Directions for this task = Any pictures in the records below should be skipped; write out everything else exactly.

Exercise data =

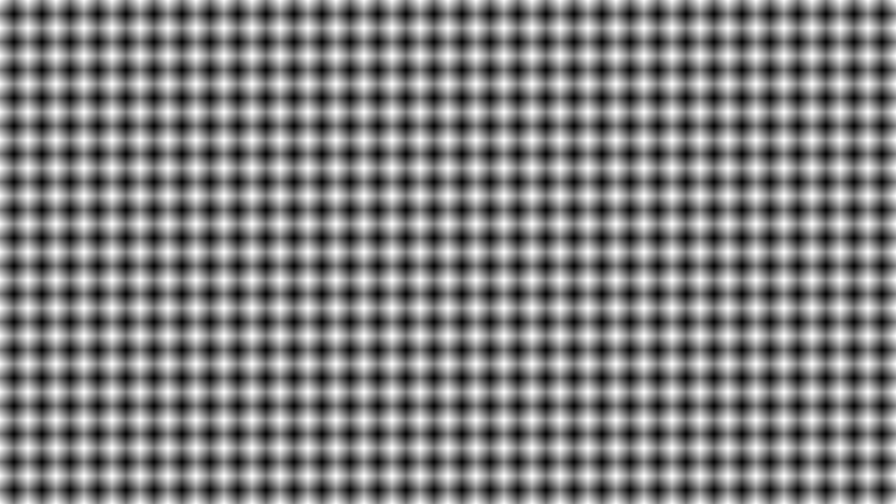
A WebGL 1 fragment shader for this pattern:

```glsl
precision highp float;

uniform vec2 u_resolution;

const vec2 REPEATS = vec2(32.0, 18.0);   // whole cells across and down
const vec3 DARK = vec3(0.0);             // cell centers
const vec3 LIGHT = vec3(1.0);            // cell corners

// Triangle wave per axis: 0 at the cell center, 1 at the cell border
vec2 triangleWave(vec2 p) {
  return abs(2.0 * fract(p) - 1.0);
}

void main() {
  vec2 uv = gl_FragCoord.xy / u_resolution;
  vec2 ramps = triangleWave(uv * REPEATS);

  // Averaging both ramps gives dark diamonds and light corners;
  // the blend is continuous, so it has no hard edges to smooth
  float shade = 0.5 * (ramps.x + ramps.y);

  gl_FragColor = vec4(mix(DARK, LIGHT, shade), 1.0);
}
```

Output below =
A WebGL 1 fragment shader for this pattern:

```glsl
precision highp float;

uniform vec2 u_resolution;

const vec2 REPEATS = vec2(32.0, 18.0);   // whole cells across and down
const vec3 DARK = vec3(0.0);             // cell centers
const vec3 LIGHT = vec3(1.0);            // cell corners

// Triangle wave per axis: 0 at the cell center, 1 at the cell border
vec2 triangleWave(vec2 p) {
  return abs(2.0 * fract(p) - 1.0);
}

void main() {
  vec2 uv = gl_FragCoord.xy / u_resolution;
  vec2 ramps = triangleWave(uv * REPEATS);

  // Averaging both ramps gives dark diamonds and light corners;
  // the blend is continuous, so it has no hard edges to smooth
  float shade = 0.5 * (ramps.x + ramps.y);

  gl_FragColor = vec4(mix(DARK, LIGHT, shade), 1.0);
}
```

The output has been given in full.